    AB - Much of contemporary political debate in the United States focuses on the issue of polarization: specifically, its causal antecedents and its consequences for policymaking and political conflict. In this article, we argue that partisan preference polarization—conventionally defined as the difference in the favored policy positions of legislators from the two major parties—is not a sufficient statistic for potential political conflict in national politics . Rather, a well-defined measure of potential conflict must take into account (1) the locations of status quo policies and proposed alternatives; and (2) the shape of underlying utility functions. We propose measures of the likely contentiousness of a given status quo policy and of a proposal to move that policy. We then demonstrate the usefulness of these measures using estimates of utility function and final passage vote parameters on enacted legislation from the 111th US Senate (2009–2011).

    KW - Polarization

    KW - Political conflict

    KW - U.S. Congress

    UR - http://www.scopus.com/inward/record.url?scp=85043460141&partnerID=8YFLogxK

    UR - http://www.scopus.com/inward/citedby.url?scp=85043460141&partnerID=8YFLogxK

    U2 - 10.1007/s11127-018-0530-8

    DO - 10.1007/s11127-018-0530-8

    M3 - Article
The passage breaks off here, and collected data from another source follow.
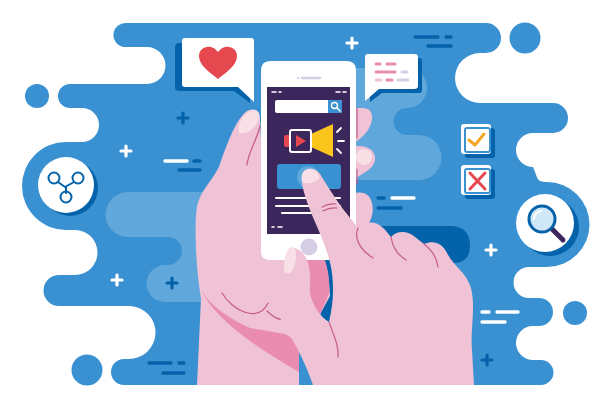
<!DOCTYPE html>
<html lang="en">
<head>
<meta charset="utf-8">
<title>Mobile marketing illustration</title>
<style>
:root {
  --blue: #3a91d1;
  --light-blue: #60a8dc;
  --deep-blue: #0362a9;
  --skin: #f0c2d5;
  --skin-shade: #ea8bb0;
  --nail: #f9e0e7;
  --skin-line: #c65a8b;
  --screen: #3b275c;
  --red: #e5484f;
  --yellow: #fac51c;
  --orange: #f5a623;
  --lilac: #d5cee5;
  --white: #fff;
}
html, body { margin: 0; background: var(--white); overflow: hidden; }
svg { display: block; width: 612px; height: 408px; }
.blue { fill: var(--blue); }
.light { fill: var(--light-blue); }
.deep { fill: var(--deep-blue); }
.white { fill: var(--white); }
.skin { fill: var(--skin); }
.shade { fill: var(--skin-shade); }
.nail { fill: var(--nail); }
.screen { fill: var(--screen); }
.red { fill: var(--red); }
.yellow { fill: var(--yellow); }
.stroke { fill: none; stroke-linecap: round; stroke-linejoin: round; }
.crease { stroke: var(--skin-line); stroke-width: 1.2; }
.white-line { stroke: var(--white); stroke-width: 3.4; }
.deep-line { stroke: var(--deep-blue); stroke-width: 3.4; }
.icon-line { stroke: var(--deep-blue); stroke-width: 2; }
</style>
</head>
<body>
<svg viewBox="0 0 612 408" role="img" aria-label="Hands using a smartphone with social media and marketing icons around it">
  <defs>
    <path id="plus" d="M-5 0H5M0 -5V5" fill="none" stroke-width="3.2" stroke-linecap="round"/>
    <rect id="tile" width="30" height="30" rx="3"/>
  </defs>

  <g id="backdrop">
    <path class="blue" d="M127 23H486A15 15 0 0 1 486 53H480A25 25 0 0 0 480 103H553A15 15 0 0 1 553 133H533A17 17 0 0 0 533 167C538 178 536 182 547 182A42 42 0 0 1 547 267H529A15.500 15.500 0 0 0 529 298H539A14 14 0 0 1 539 326H533A17 17 0 0 0 533 360H541A12.500 12.500 0 0 1 541 385H124A13 13 0 0 1 124 359H128A26 26 0 0 0 130 306H59A15.500 15.500 0 0 1 59 275H75A22 22 0 0 0 75 230H66A44 44 0 0 1 66 142H82A17 17 0 0 0 82 108H70A12 12 0 0 1 70 84H147A18.500 18.500 0 0 0 147 47H124A12 12 0 0 1 127 23Z"/>
    <circle class="blue" cx="525" cy="38" r="15.500"/>
    <circle class="blue" cx="37" cy="96" r="12"/>
    <circle class="blue" cx="87" cy="370" r="15.500"/>
    <circle class="blue" cx="575" cy="313" r="12"/>
  </g>

  <g id="clouds" class="light">
    <path d="M128 192H225V302H165A18.500 18.500 0 0 1 165 265H168A14 14 0 0 0 168 237H128A22 22 0 0 1 128 192Z"/>
    <path d="M350 68H407A20 20 0 0 1 407 108A13.500 13.500 0 0 0 407 135H419A22 22 0 0 1 419 180H350Z"/>
  </g>

  <g id="sparkles">
    <g stroke="var(--white)">
      <use href="#plus" x="352" y="43"/>
      <use href="#plus" x="126" y="151"/>
      <use href="#plus" x="117" y="280"/>
      <use href="#plus" x="491" y="250"/>
    </g>
    <g stroke="var(--deep-blue)">
      <use href="#plus" x="183" y="118"/>
      <use href="#plus" x="172" y="283"/>
      <use href="#plus" x="487" y="360"/>
    </g>
    <path class="stroke white-line" d="M165 161H187M392 198H414M482 312H489M497 312H518M482 322H505"/>
    <path class="stroke deep-line" d="M194 161H200M179 170H200M415 37H438M446 37H451M428 46H451M378 198H384M378 208H401M149 363H171M179 363H184M163 373H184"/>
  </g>

  <g id="share-badge">
    <circle class="deep" cx="70" cy="188" r="28"/>
    <circle class="white" cx="66" cy="185" r="28"/>
    <g class="stroke icon-line">
      <path d="M58 182L65 187L74 182M66 187V193"/>
      <circle cx="54" cy="178" r="5.500"/>
      <circle cx="78" cy="178" r="5.500"/>
      <circle cx="66" cy="197" r="5.500"/>
    </g>
  </g>

  <g id="search-badge">
    <circle class="deep" cx="550" cy="227" r="29"/>
    <circle class="white" cx="545" cy="223" r="29"/>
    <path class="stroke" d="M552 229L563 240" stroke="var(--screen)" stroke-width="5"/>
    <circle cx="542" cy="219" r="13" fill="#cfe7f7" stroke="var(--deep-blue)" stroke-width="3"/>
    <path class="stroke" d="M534 219A8 8 0 0 1 541 211" stroke="var(--white)" stroke-width="2"/>
  </g>

  <g id="checkboxes">
    <use href="#tile" class="deep" x="465" y="128"/>
    <use href="#tile" class="white" x="461" y="124"/>
    <rect x="465" y="128" width="25" height="24" rx="2" fill="none" stroke="var(--blue)" stroke-width="2"/>
    <path class="stroke" d="M469 140L475 145L484 134" stroke="var(--orange)" stroke-width="3"/>
    <use href="#tile" class="deep" x="465" y="169"/>
    <use href="#tile" class="white" x="461" y="165"/>
    <rect x="465" y="169" width="25" height="24" rx="2" fill="none" stroke="var(--blue)" stroke-width="2"/>
    <path class="stroke" d="M470 173L485 189M485 173L470 189" stroke="var(--red)" stroke-width="3"/>
  </g>

  <g id="like-bubble">
    <path class="deep" d="M179 43H250V103L234 91H179Q175 91 175 87V47Q175 43 179 43Z"/>
    <path class="white" d="M185 38H251Q254 38 254 41V102L238 87H185Q182 87 182 84V41Q182 38 185 38Z"/>
    <path class="red" d="M218 79C209 72 199 65 199 56C199 46 212 43 218 52C224 43 237 46 237 56C237 65 227 72 218 79Z"/>
  </g>

  <g id="comment-bubble">
    <path class="deep" d="M370 58H419Q422 58 422 61V90Q422 93 419 93H382L370 102Z"/>
    <path class="white" d="M368 54H414Q418 54 418 57V86Q418 89 414 89H379L365 101V57Q365 54 368 54Z"/>
    <path class="stroke" d="M376 64H380M387 64H395M376 72H395M387 80H392" stroke="var(--skin-shade)" stroke-width="3"/>
    <path class="stroke" d="M402 72H407M398 80H408" stroke="var(--lilac)" stroke-width="3"/>
    <path class="stroke" d="M376 80H381" stroke="var(--skin)" stroke-width="3"/>
  </g>

  <g id="cast-shadows" class="deep">
    <path d="M350 226H450Q470 226 470 246Q470 263 453 263H350Z"/>
    <path d="M312 255H345V324Q333 332 323 325Z"/>
  </g>

  <g id="holding-hand">
    <path class="skin" d="M197 385L201 298C196 270 194 224 197 207C201 188 214 180 220 164C227 144 236 119 247 111C255 107 260 111 260 119L266 245H318C326 258 329 274 330 296L318 318L299 335V385Z"/>
    <path class="shade" d="M201 290C211 307 230 319 250 328L285 334L299 342V372C268 354 218 324 201 290Z"/>
    <path class="shade" d="M303 249H320C328 264 330 280 329 294L319 317L305 300Z"/>
    <path class="nail" d="M239 133C237 122 246 110 254 110C261 111 260 118 257 123C253 130 247 134 239 133Z"/>
    <path class="stroke crease" d="M260 126C257 140 248 152 247 165M222 293C232 310 258 324 268 303M267 311C276 320 283 321 288 317"/>
    <path class="skin" d="M352 108H364Q373 109 372 119Q370 134 352 144Z"/>
    <path class="skin" d="M352 147C361 144 374 147 375 157C376 168 364 173 352 180Z"/>
    <circle class="nail" cx="364" cy="157" r="8"/>
    <path class="skin" d="M352 194C362 190 369 194 371 200C375 210 372 222 364 229L352 234Z"/>
    <path class="stroke crease" d="M357 108V138M357 169V184"/>
  </g>

  <g id="phone">
    <path d="M270 61H346Q356 61 356 70V252Q356 260 347 260H270Q261 260 261 251V71Q261 61 270 61Z" fill="var(--white)"/>
    <path class="stroke" d="M302 78H320" stroke="var(--lilac)" stroke-width="2.500"/>
    <circle cx="298" cy="78" r="1.200" fill="var(--lilac)"/>
    <rect class="screen" x="267" y="87" width="83" height="147"/>
    <path class="stroke" d="M272 92H276M279 92H281M336 92H340M343 92H346M272 227H274M278 227H282" stroke="var(--white)" stroke-width="1.600"/>
    <g id="search-field">
      <rect class="white" x="275" y="100" width="67" height="13" rx="2"/>
      <path class="blue" d="M328 100H340Q342 100 342 102V111Q342 113 340 113H328Z"/>
      <circle cx="334.500" cy="105.500" r="3" fill="none" stroke="var(--white)" stroke-width="1.400"/>
      <path class="stroke" d="M337 108L340 111" stroke="var(--white)" stroke-width="1.500"/>
    </g>
    <g id="megaphone">
      <rect class="red" x="284" y="135" width="8" height="12" rx="2"/>
      <path class="yellow" d="M311 134L333 124V157L311 147Z"/>
      <rect x="290" y="130" width="21" height="22" rx="2" fill="var(--screen)" stroke="var(--white)" stroke-width="2"/>
      <path class="red" d="M296 135L306 141L296 147Z"/>
      <path class="stroke" d="M337 132L341 128M338 141H344M337 149L341 153" stroke="var(--white)" stroke-width="1.800"/>
    </g>
    <rect class="blue" x="277" y="164" width="64" height="25" rx="3"/>
    <path class="stroke" d="M276 198H340M276 206H340M282 213H334" stroke="var(--white)" stroke-width="2.200"/>
    <circle cx="309" cy="247" r="8.500" fill="var(--lilac)"/>
    <circle class="light" cx="308" cy="177" r="11"/>
  </g>

  <g id="tapping-hand">
    <path class="skin" d="M313 385C305 362 297 347 286 329C279 318 276 307 279 296C283 282 283 268 285 258C287 249 292 246 297 249C305 252 309 262 310 274C311 286 308 290 312 300C315 309 321 317 329 322C333 305 334 291 332 273C329 251 319 232 312 215C307 202 301 187 302 177C304 167 315 166 320 174C328 187 338 203 347 214L358 228C365 221 375 221 382 227C387 231 388 234 391 237C397 230 408 231 415 237L424 244C434 240 442 243 447 253C454 267 467 273 471 288C476 309 470 330 472 350L474 385Z"/>
    <path class="nail" d="M284 272C284 258 286 248 292 247C297 248 297 258 294 267C292 273 288 275 284 272Z"/>
    <path class="nail" d="M302 182C300 173 305 168 311 169C317 170 320 175 319 179C314 183 307 185 302 182Z"/>
    <path class="stroke crease" d="M329 322C334 336 339 346 338 357M322 207Q329 203 336 204M323 211Q330 207 337 208M358 228C354 238 359 249 373 258M391 237C393 248 397 254 406 260M424 244C433 251 437 258 438 267"/>
  </g>
</svg>
</body>
</html>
    SP - 1

    EP - 18

    JO - Public Choice

    JF - Public Choice

    SN - 0048-5829

    ER -